The scandal, which metastasized after Prince Andrew was sued in a civil court for sexual assault by Virginia Giuffre, one of Epstein’s victims, destroyed his public standing. His mother, Queen Elizabeth II, stripped him of his many patronages and military titles before she died and, despite denying any wrongdoing and ultimately settling with Giuffre, Andrew is still effectively banished from public life.
But for James Murray, who plays Prince Andrew in Season 5 of “The Crown,” there was no apprehension about stepping into the disgraced royal’s buffed shoes. “My thoughts were, ‘Great, fantastic,’” Murray tells Variety. “This is going to be a lot of fun.”
“The material is brilliant,” continues Murray. “And apprehension with regards to what is going on with Andrew in the press? Not really, because the first thing to do was to divorce myself from all that and just treat it as white noise and crack on with the material that was put in front of me. I’m very honored and privileged to have been offered the role. And it was great fun playing it.”
Murray, who has appeared on shows including “Coronation Street” and “Suspects,” was in Scotland shooting a series about fly fishing with fellow actor Robson Green (“Grantchester”) when he received an email from his agent asking him to audition for the part. “I think you’ve sent it to the wrong person,” he replied. After being persuaded he was indeed the correct recipient, Murray asked Green to help him tape his audition. Murray, of course, read Andrew while Green — who shot to fame in TV series “Soldier” before briefly enjoying a music career under the watchful eye of a then-unknown Simon Cowell — read Queen Elizabeth’s lines.
“The tape still exists,” Murray laughs. “It’s very funny actually. We did it and I showed it to Robson and the first thing he said was, ‘You’ve rung the bell there, mate. You’ll be asked to go to London by the end of the week.’ And he was right.”
It’s unclear whether Murray is joking when he adds “from now on [Green] reads in all my auditions,” but if not, Green has certainly turned out to be a good luck charm. Next on the agenda for Murray is shooting “The Crown” Season 6, which is currently in production, and he also recently completed Steven Spielberg’s Apple TV+ drama “Masters of the Air,” which is tentatively scheduled to air next year.
As it happens, Season 5 of “The Crown” stays away entirely from Andrew’s misadventures; even his controversial stint as a special trade envoy to the U.K. is untouched. The most risqué it gets is when Andrew sits down with Queen Elizabeth II (Imelda Staunton) to discuss his failing marriage to Sarah Ferguson, the Duchess of York, warning his mother the press have photographs of Sarah getting her toes sucked by her “financial advisor.”
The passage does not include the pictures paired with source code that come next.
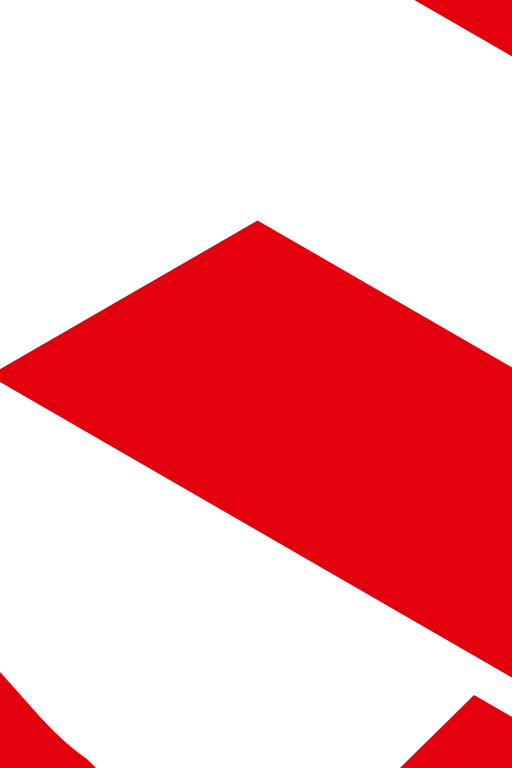
A WebGL 1 fragment shader for this background:

```glsl
precision highp float;

// Flat red slabs on white, cut along 30 degree diagonals like an isometric ribbon.
// Each slab is an intersection of signed half planes; the lower left
// corner adds a gently bowed edge. All edges are softened by one pixel.

uniform vec2 u_resolution;

// Signed distance to a 30 degree line of the given height at x = 0.
// side = 1.0 slopes down to the right, side = -1.0 slopes up; negative lies below.
float diagonal(vec2 p, float side, float height) {
  return 0.866 * (p.y + side * 0.57735 * p.x - height);
}

// Broad central band, pointed at its top and trimmed at the left.
float centralBand(vec2 p) {
  float top = max(diagonal(p, 1.0, 0.9065), diagonal(p, -1.0, 0.5193));
  return max(top, -diagonal(p, 1.0, 0.5026));
}

// Peak at the lower right with a steeper left flank.
float lowerPeak(vec2 p) {
  float flank = 0.712 * (p.y - 0.986 * (p.x - 0.5208));
  return max(flank, diagonal(p, 1.0, 0.4514));
}

// Lower left corner: a steep slope that eases off, then a short straight end.
float bowedCorner(vec2 p) {
  float bend = max(p.x - 0.0495, 0.0);
  float fall = max(p.x, 1.12 * p.x - 3.3 * bend * bend);
  return 0.68 * (p.y - 0.125 + fall);
}

void main() {
  // Height spans 0 to 1, width spans 0 to 2/3.
  vec2 p = gl_FragCoord.xy / u_resolution * vec2(0.66667, 1.0);
  float pixel = 1.0 / u_resolution.y;

  // Union of the four red areas.
  float upperCorner = -diagonal(p, 1.0, 1.3115);
  float shape = min(centralBand(p), upperCorner);
  shape = min(shape, min(lowerPeak(p), bowedCorner(p)));

  vec3 white = vec3(1.0);
  vec3 red = vec3(0.885, 0.0, 0.05);
  float coverage = clamp(0.5 - shape / pixel, 0.0, 1.0);
  gl_FragColor = vec4(mix(white, red, coverage), 1.0);
}
```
How would Murray have coped if showrunner Peter Morgan had decided to dramatize Andrew’s own rumored indiscretions? “I mean, don’t judge me on this, but I quite enjoy playing challenging or polarizing roles, or certainly scenes that could divide an audience, because I think that’s fun,” he says. “And I think, from an actor’s point of view, in my career when I’ve been given scenes that have been shocking or divisive or will court controversy or reaction, they’re the fun scenes. But I know that’s not for every actor.”
“So if I’d have been given those scenes, or indeed if those scenes come up in Season 6, I’ll enjoy them. I’ll relish them,” he adds. “Because we’re doing TV drama and it’s not a documentary. So, from an actor’s point of view, it’s a joy to play.”
Pictured above: Back row, left to right: Senan West as Prince William, Will Powell as Prince Harry, Dominic West as Prince Charles, Elizabeth Debicki as Princess Diana, Theo Fraser Steele as Timothy Laurence, Claudia Harrison as Princess Anne, Sam Woolf as Prince Edward, James Murray as Prince Andrew. Front row, left to right: Marcia Warren as the Queen Mother, Imelda Staunton as Queen Elizabeth; Jonathan Pryce as Prince Philip; Lesley Manville as Princess Margaret.
From Variety US